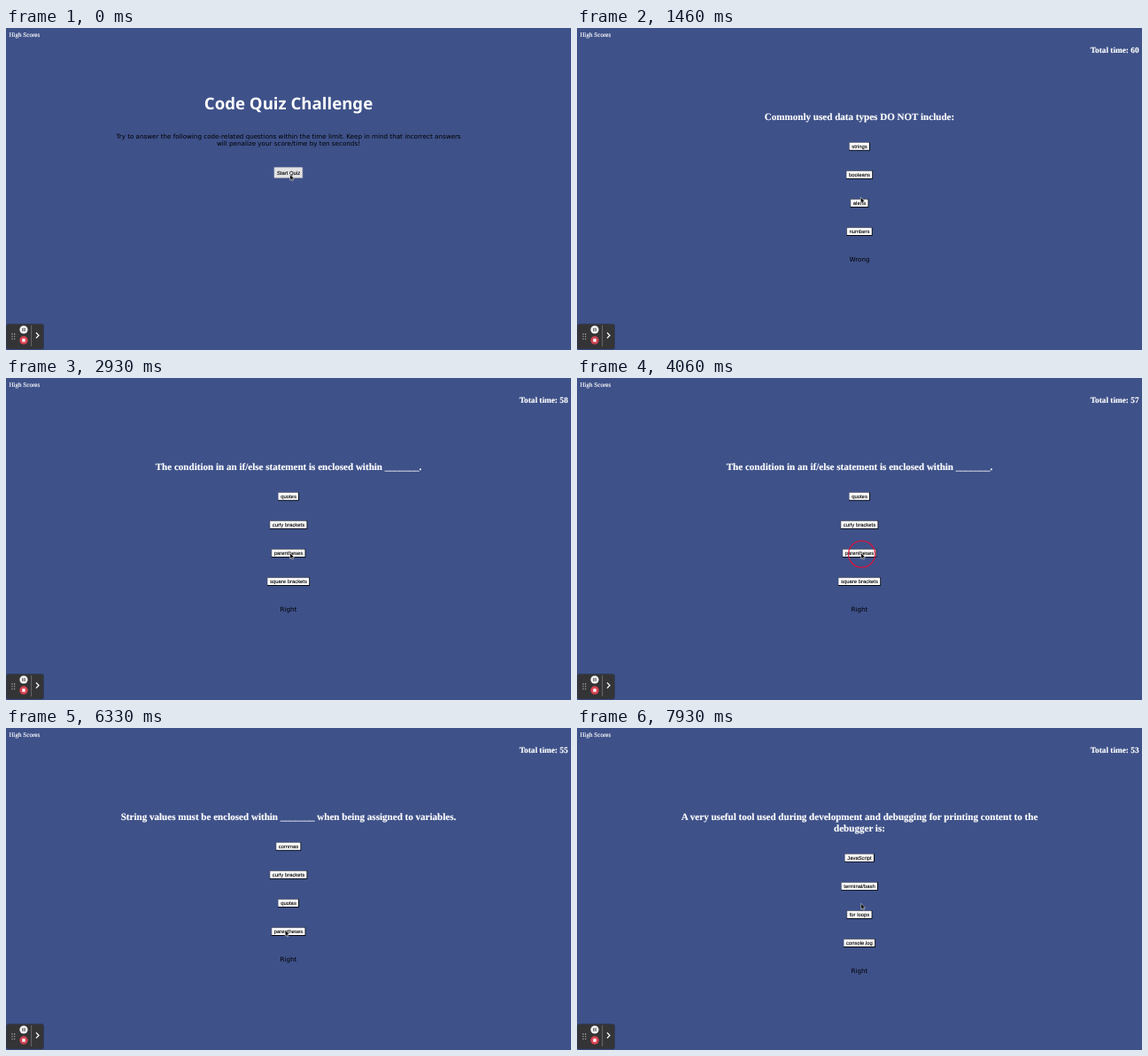
An HTML page that plays this animation: 638x364 px, repeating every 8 s.

```html
<!DOCTYPE html>
<html lang="en">
<head>
<meta charset="utf-8">
<title>Code Quiz Challenge</title>
<style>
  html, body { margin: 0; width: 100%; height: 100%; overflow: hidden; background: #3e5189; }
  svg { display: block; width: 638px; height: 364px; }
  text { white-space: pre; text-rendering: geometricPrecision; }
  .serif { font-family: "Liberation Serif", serif; fill: #fff; stroke: #fff; stroke-width: .15; }
  .bold { font-weight: 700; }
  .title { font: 700 18.62px "Noto Sans", sans-serif; fill: #fff; }
  .body { font: 7.17px "DejaVu Sans", sans-serif; fill: #000; }
  .label { font: 5.9px "Liberation Sans", sans-serif; fill: #000; stroke: #000; stroke-width: .1; }
  .mid { text-anchor: middle; }
</style>
</head>
<body>
<svg id="stage" viewBox="0 0 638 364">
  <rect width="638" height="364" fill="#3e5189"/>
  <text class="serif" x="3.4" y="10.2" font-size="7.09">High Scores</text>
  <text id="timer" class="serif bold" x="634.6" y="28" font-size="9.3" text-anchor="end"></text>
  <g id="pages"></g>
  <g id="toolbar">
    <rect x="0" y="334.2" width="43" height="29.4" rx="3" fill="#000" opacity=".25"/>
    <rect x="0.5" y="334.8" width="41.8" height="28" rx="2.5" fill="#343436"/>
    <path d="M28.6 336V360" stroke="#77777a" stroke-width=".8"/>
    <path d="M7 346h0M9.7 346h0M7 348.8h0M9.7 348.8h0M7 351.6h0M9.7 351.6h0"
          stroke="#d0d0d0" stroke-width="1.3" stroke-linecap="round"/>
    <circle cx="20" cy="341" r="4.6" fill="#f3f3f3"/>
    <path d="M18.9 339.1v3.8M21.1 339.1v3.8" stroke="#343436" stroke-width="1"/>
    <circle id="record" cx="20" cy="353" r="4.7" fill="#da4453"/>
    <rect x="18.3" y="351.3" width="3.4" height="3.4" rx=".5" fill="#fff"/>
    <path d="M34 344.4l3 3.1-3 3.1" fill="none" stroke="#fff" stroke-width="1.3"/>
  </g>
  <circle id="ring" r="15" fill="none" stroke="#d8123c" stroke-width="1.2"/>
  <path id="cursor" d="M0 0V6.6L1.5 5.3 2.5 7.6 3.7 7.1 2.7 4.8H4.8Z"
        fill="#000" stroke="#fff" stroke-width=".5" stroke-linejoin="round"/>
</svg>
<script>
const LOOP = 8000, CENTER = 319;
const CLICKS = [790, 2300, 4200, 5850, 7200];
const FIRST_TICK = 1790;

// [time, x, y] of the pointer tip
const POINTER = [
  [0, 320.7, 165.4], [950, 320.7, 165.4], [1460, 320.3, 191.3], [1700, 320.7, 197.8],
  [4300, 320.7, 197.8], [4700, 320.7, 196], [5300, 320.7, 196], [5650, 315.2, 228.5],
  [6400, 315.2, 228.5], [6850, 320.7, 197], [7400, 320.7, 197], [7700, 320.7, 188],
  [7850, 320.7, 188], [7925, 320.7, 198.3], [8000, 320.7, 198.3]
];

const QUESTIONS = [
  { lines: ["Commonly used data types DO NOT include:"],
    answers: ["strings", "booleans", "alerts", "numbers"], result: "Wrong" },
  { lines: ["The condition in an if/else statement is enclosed within _______."],
    answers: ["quotes", "curly brackets", "parentheses", "square brackets"], result: "Right" },
  { lines: ["Arrays in JavaScript can be used to store ______."],
    answers: ["numbers and strings", "other arrays", "booleans", "all of the above"], result: "Right" },
  { lines: ["String values must be enclosed within _______ when being assigned to variables."],
    answers: ["commas", "curly brackets", "quotas", "parentheses"], result: "Right" },
  { lines: ["A very useful tool used during development and debugging for printing content to the", "debugger is:"],
    answers: ["JavaScript", "terminal/bash", "for loops", "console.log"], result: "Right" }
];

const $ = id => document.getElementById(id);

function add(parent, tag, attrs, content = "") {
  const node = document.createElementNS("http://www.w3.org/2000/svg", tag);
  for (const key in attrs) node.setAttribute(key, attrs[key]);
  node.textContent = content;
  return parent.appendChild(node);
}

const centered = (parent, cls, y, content, size) =>
  add(parent, "text", { class: cls + " mid", x: CENTER, y, ...(size && { "font-size": size }) }, content);

function button(parent, y, content, height, fill, light, dark) {
  const label = centered(parent, "label", y + 2.1, content);
  const w = label.getComputedTextLength() + 6.2, x = CENTER - w / 2, top = y - height / 2;
  const box = (dx, dy, bw, bh, color) =>
    parent.insertBefore(add(parent, "rect", { x: x + dx, y: top + dy, width: bw, height: bh, fill: color }), label);
  box(0, 0, w, height, dark);
  box(0, 0, w - 0.9, height - 0.9, light);
  box(0.7, 0.7, w - 1.6, height - 1.6, fill);
}

function startPage(page) {
  centered(page, "title", 92.2, "Code Quiz Challenge");
  centered(page, "body", 124.8, "Try to answer the following code-related questions within the time limit. Keep in mind that incorrect answers");
  centered(page, "body", 133.4, "will penalize your score/time by ten seconds!");
  button(page, 163.7, "Start Quiz", 12.4, "#e3e3e6", "#d0d0d6", "#a0a0aa");
}

function questionPage(page, { lines, answers, result }) {
  const shift = (lines.length - 1) * 13;
  lines.forEach((line, i) => centered(page, "serif bold", 103.8 + i * 13, line, 11.07));
  answers.forEach((answer, i) =>
    button(page, 133.9 + shift + i * 32.1, answer, 9.4, "#fff", "#8f93a4", "#000"));
  centered(page, "body", 264 + shift, result);
}

const pages = [null, ...QUESTIONS].map(question => {
  const page = add($("pages"), "g", {});
  question ? questionPage(page, question) : startPage(page);
  return page;
});

function pointerAt(t) {
  const i = POINTER.findIndex(([time]) => time > t);
  const [t0, x0, y0] = POINTER[i - 1], [t1, x1, y1] = POINTER[i];
  const p = (t - t0) / (t1 - t0), e = p * p * (3 - 2 * p);
  return [x0 + (x1 - x0) * e, y0 + (y1 - y0) * e];
}

function draw(t) {
  const current = CLICKS.filter(click => t >= click).length;
  pages.forEach((page, i) => page.style.display = i === current ? "" : "none");

  const ticks = Math.max(0, Math.floor((t - FIRST_TICK) / 1000) + 1);
  $("timer").textContent = current ? `Total time: ${60 - ticks}` : "";

  const [x, y] = pointerAt(t);
  $("cursor").setAttribute("transform", `translate(${x} ${y})`);

  // The ring shows on press, just before the page changes on release.
  const press = CLICKS.map(click => t - click + 200).find(age => age >= 0 && age < 320);
  $("ring").setAttribute("cx", x + 0.9);
  $("ring").setAttribute("cy", y + 1.3);
  $("ring").style.opacity = press === undefined ? 0 : Math.min(1, (320 - press) / 120);

  $("record").style.opacity = 0.95 + 0.05 * Math.cos(t / 1000 * 2 * Math.PI);
}

const began = performance.now();
function frame() {
  draw((performance.now() - began) % LOOP);
  requestAnimationFrame(frame);
}
frame();
</script>
</body>
</html>
```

_What the task requires_
In the entries above, identify each line that includes the string "size", then copy it.

_Reply_
  <text class="serif" x="3.4" y="10.2" font-size="7.09">High Scores</text>
  <text id="timer" class="serif bold" x="634.6" y="28" font-size="9.3" text-anchor="end"></text>
const centered = (parent, cls, y, content, size) =>
  add(parent, "text", { class: cls + " mid", x: CENTER, y, ...(size && { "font-size": size }) }, content);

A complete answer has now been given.